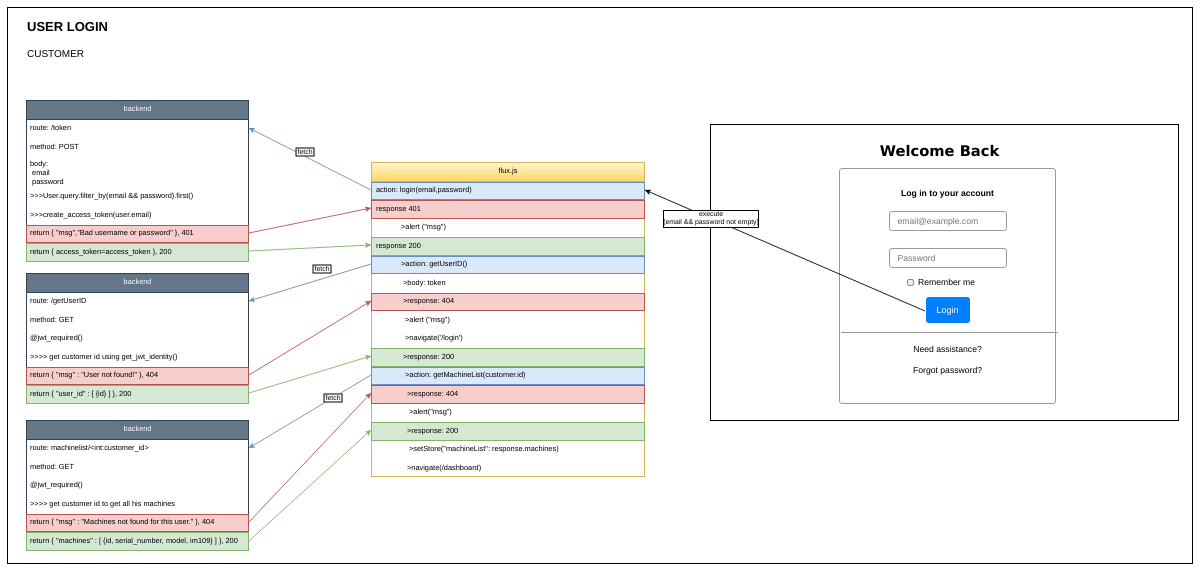
<!DOCTYPE html>
<html lang="en">
<head>
<meta charset="utf-8">
<title>User login flow</title>
<style>
:root {
  --ink: #000;
  --slate: #647687;
  --slate-line: #314354;
  --blue-fill: #dae8fc;
  --blue-line: #6c8ebf;
  --red-fill: #f8cecc;
  --red-line: #b85450;
  --green-fill: #d5e8d4;
  --green-line: #82b366;
  --gold-line: #d6b656;
  --gold-top: #fff2cc;
  --gold-bottom: #ffd966;
  --field-line: #999;
  --field-text: #6c757d;
  --button: #007fff;
}
* { box-sizing: border-box; margin: 0; padding: 0; }
html, body { width: 1200px; height: 571px; overflow: hidden; background: #fff; }
body {
  position: relative;
  font-family: "Liberation Sans", Arial, sans-serif;
  font-size: 7.4px;
  line-height: 1.2;
  color: var(--ink);
  text-rendering: geometricPrecision;
}
.frame {
  position: absolute; left: 7px; top: 7px; width: 1186px; height: 557px;
  border: 1px solid var(--ink);
}
.heading { padding: 8px 0 0 19px; }
.heading h1 { font-size: 13px; line-height: 21px; }
.heading p { font-size: 10px; line-height: 14px; margin-top: 11px; }

/* Diagram nodes */
.node {
  position: absolute; display: flex; flex-direction: column;
  border: 1px solid var(--line);
}
.node h2 {
  flex: 1; display: flex; align-items: center; justify-content: center;
  font-size: inherit; font-weight: 400; border-bottom: 1px solid var(--line);
}
.node ul { list-style: none; display: flex; flex-direction: column; }
.node h2, .node li { flex: none; height: 18.5px; }
.node li {
  display: flex; align-items: center; white-space: pre;
  margin: 0 -1px; padding-left: calc(4px + var(--indent, 0px));
  border: 1px solid transparent;
}
.node li.multi { height: 31px; line-height: 9px; }
.node .call { background: var(--blue-fill); border-color: var(--blue-line); }
.node .fail { background: var(--red-fill); border-color: var(--red-line); }
.node .pass { background: var(--green-fill); border-color: var(--green-line); }
.backend { --line: var(--slate-line); left: 26px; width: 223px; }
.backend h2 { background: var(--slate); color: #fff; }
.backend li { padding-left: 3px; }
.token { top: 100px; height: 161px; }
.user-id { top: 273px; height: 130px; }
.machines { top: 420px; height: 130px; }
.flux { --line: var(--gold-line); left: 371px; top: 162px; width: 274px; height: 315px; }
.flux h2 { background: linear-gradient(var(--gold-top), var(--gold-bottom)); }

/* Login screen */
.screen {
  position: absolute; left: 710px; top: 124px; width: 469px; height: 297px;
  border: 1px solid var(--ink);
}
.screen h2 {
  position: absolute; left: 128px; top: 18px; width: 201px;
  font: 700 14.7px/18px "DejaVu Sans", sans-serif; text-align: center; white-space: nowrap;
}
.card {
  position: absolute; left: 128px; top: 43px; width: 217px; height: 236px;
  display: flex; flex-direction: column; align-items: center;
  border: 1px solid var(--field-line); border-radius: 3px;
  font-size: 8.65px; line-height: 10px;
}
.card h3 { font-size: inherit; margin-top: 19px; }
.field {
  width: 118px; height: 20px; margin-top: 13px; padding-left: 8px;
  display: flex; align-items: center;
  border: 1px solid var(--field-line); border-radius: 3px; color: var(--field-text);
}
.field + .field { margin-top: 17px; }
.remember { display: flex; align-items: center; gap: 4px; margin: 9px 13px 0 0; }
.tick { width: 7px; height: 7px; border: 1px solid #888; border-radius: 2px; background: #eee; }
.login {
  width: 44px; height: 26px; margin-top: 10px;
  display: flex; align-items: center; justify-content: center;
  border-radius: 3px; background: var(--button); color: #fff; font-size: 9px; text-decoration: none;
}
.rule { width: 217px; height: 1px; margin: 9px -4px 0 0; background: var(--field-line); }
.help { display: flex; flex-direction: column; gap: 11px; margin-top: 11px; text-align: center; }
.help a { color: inherit; text-decoration: none; }

/* Connections */
.edges { position: absolute; left: 0; top: 0; }
.edges g { stroke-width: 0.9; fill: none; }
.edge-label {
  position: absolute; padding: 0 1px; border: 1px solid var(--ink); background: #fff;
  font-size: 6.9px; line-height: 7px; text-align: center; white-space: nowrap;
  transform: translate(-50%, -50%);
}
.edge-label.tall { width: 96px; line-height: 8px; display: flex; flex-direction: column; align-items: center; }
</style>
</head>
<body>
<main class="frame">
  <header class="heading">
    <h1>USER LOGIN</h1>
    <p>CUSTOMER</p>
  </header>
</main>

<section class="node backend token">
  <h2>backend</h2>
  <ul>
    <li>route: /token</li>
    <li>method: POST</li>
    <li class="multi">body:
 email
 password</li>
    <li>&gt;&gt;&gt;User.query.filter_by(email &amp;&amp; password).first()</li>
    <li>&gt;&gt;&gt;create_access_token(user.email)</li>
    <li class="fail">return { "msg","Bad username or password" }, 401</li>
    <li class="pass">return { access_token=access_token }, 200</li>
  </ul>
</section>

<section class="node backend user-id">
  <h2>backend</h2>
  <ul>
    <li>route: /getUserID</li>
    <li>method: GET</li>
    <li>@jwt_required()</li>
    <li>&gt;&gt;&gt;&gt; get customer id using get_jwt_identity()</li>
    <li class="fail">return { "msg" : "User not found!" }, 404</li>
    <li class="pass">return { "user_id" : [ {id} ] }, 200</li>
  </ul>
</section>

<section class="node backend machines">
  <h2>backend</h2>
  <ul>
    <li>route: machinelist/&lt;int:customer_id&gt;</li>
    <li>method: GET</li>
    <li>@jwt_required()</li>
    <li>&gt;&gt;&gt;&gt; get customer id to get all his machines</li>
    <li class="fail">return { "msg" : "Machines not found for this user." }, 404</li>
    <li class="pass">return { "machines" : [ {id, serial_number, model, im109} ] }, 200</li>
  </ul>
</section>

<section class="node flux">
  <h2>flux.js</h2>
  <ul>
    <li class="call">action: login(email,password)</li>
    <li class="fail">response 401</li>
    <li style="--indent:25px">&gt;alert ("msg")</li>
    <li class="pass">response 200</li>
    <li class="call" style="--indent:25px">&gt;action: getUserID()</li>
    <li style="--indent:27px">&gt;body: token</li>
    <li class="fail" style="--indent:27px">&gt;response: 404</li>
    <li style="--indent:29px">&gt;alert ("msg")</li>
    <li style="--indent:29px">&gt;navigate('/login')</li>
    <li class="pass" style="--indent:27px">&gt;response: 200</li>
    <li class="call" style="--indent:29px">&gt;action: getMachineList(customer.id)</li>
    <li class="fail" style="--indent:31px">&gt;response: 404</li>
    <li style="--indent:33px">&gt;alert("msg")</li>
    <li class="pass" style="--indent:31px">&gt;response: 200</li>
    <li style="--indent:33px">&gt;setStore("machineList": response.machines)</li>
    <li style="--indent:31px">&gt;navigate(/dashboard)</li>
  </ul>
</section>

<section class="screen">
  <h2>Welcome Back</h2>
  <div class="card">
    <h3>Log in to your account</h3>
    <div class="field">email@example.com</div>
    <div class="field">Password</div>
    <div class="remember"><span class="tick"></span>Remember me</div>
    <a class="login" href="#">Login</a>
    <div class="rule"></div>
    <nav class="help">
      <a href="#">Need assistance?</a>
      <a href="#">Forgot password?</a>
    </nav>
  </div>
</section>

<svg class="edges" width="1200" height="571" viewBox="0 0 1200 571" aria-hidden="true">
  <defs>
    <path id="head" d="M0 0 L6 3 L4.5 6 L6 3 Z"/>
    <marker id="arrow-blue" viewBox="0 0 6 6" refX="6" refY="3" markerWidth="6" markerHeight="6" markerUnits="userSpaceOnUse" orient="auto"><path d="M0 0L6 3L0 6L1.5 3Z" fill="#6c8ebf"/></marker>
    <marker id="arrow-red" viewBox="0 0 6 6" refX="6" refY="3" markerWidth="6" markerHeight="6" markerUnits="userSpaceOnUse" orient="auto"><path d="M0 0L6 3L0 6L1.5 3Z" fill="#b85450"/></marker>
    <marker id="arrow-green" viewBox="0 0 6 6" refX="6" refY="3" markerWidth="6" markerHeight="6" markerUnits="userSpaceOnUse" orient="auto"><path d="M0 0L6 3L0 6L1.5 3Z" fill="#82b366"/></marker>
    <marker id="arrow-black" viewBox="0 0 6 6" refX="6" refY="3" markerWidth="6" markerHeight="6" markerUnits="userSpaceOnUse" orient="auto"><path d="M0 0L6 3L0 6L1.5 3Z"/></marker>
  </defs>
  <g stroke="#6c8ebf" marker-end="url(#arrow-blue)">
    <line x1="371" y1="190" x2="249" y2="128" marker-end="url(#arrow-blue)"/>
    <line x1="371" y1="264" x2="249" y2="301" marker-end="url(#arrow-blue)"/>
    <line x1="371" y1="375" x2="249" y2="448" marker-end="url(#arrow-blue)"/>
  </g>
  <g stroke="#b85450">
    <line x1="249" y1="233" x2="371" y2="208" marker-end="url(#arrow-red)"/>
    <line x1="249" y1="375" x2="371" y2="301" marker-end="url(#arrow-red)"/>
    <line x1="249" y1="522" x2="371" y2="393" marker-end="url(#arrow-red)"/>
  </g>
  <g stroke="#82b366">
    <line x1="249" y1="251" x2="371" y2="245" marker-end="url(#arrow-green)"/>
    <line x1="249" y1="393" x2="371" y2="356" marker-end="url(#arrow-green)"/>
    <line x1="249" y1="541" x2="371" y2="430" marker-end="url(#arrow-green)"/>
  </g>
  <g stroke="#000">
    <line x1="925" y1="311" x2="645" y2="190" marker-end="url(#arrow-black)"/>
  </g>
</svg>

<span class="edge-label" style="left:305px;top:152px">fetch</span>
<span class="edge-label" style="left:322px;top:269px">fetch</span>
<span class="edge-label" style="left:333px;top:398px">fetch</span>
<div class="edge-label tall" style="left:711px;top:219px"><span>execute</span><span>(email &amp;&amp; password not empty)</span></div>
</body>
</html>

__________

# REQUIRED WORK:
Go through the material and select each line with the string "items" in it.

# EXERCISE RESPONSE:
  flex: 1; display: flex; align-items: center; justify-content: center;
  display: flex; align-items: center; white-space: pre;
  display: flex; flex-direction: column; align-items: center;
  display: flex; align-items: center;
.remember { display: flex; align-items: center; gap: 4px; margin: 9px 13px 0 0; }
  display: flex; align-items: center; justify-content: center;
.edge-label.tall { width: 96px; line-height: 8px; display: flex; flex-direction: column; align-items: center; }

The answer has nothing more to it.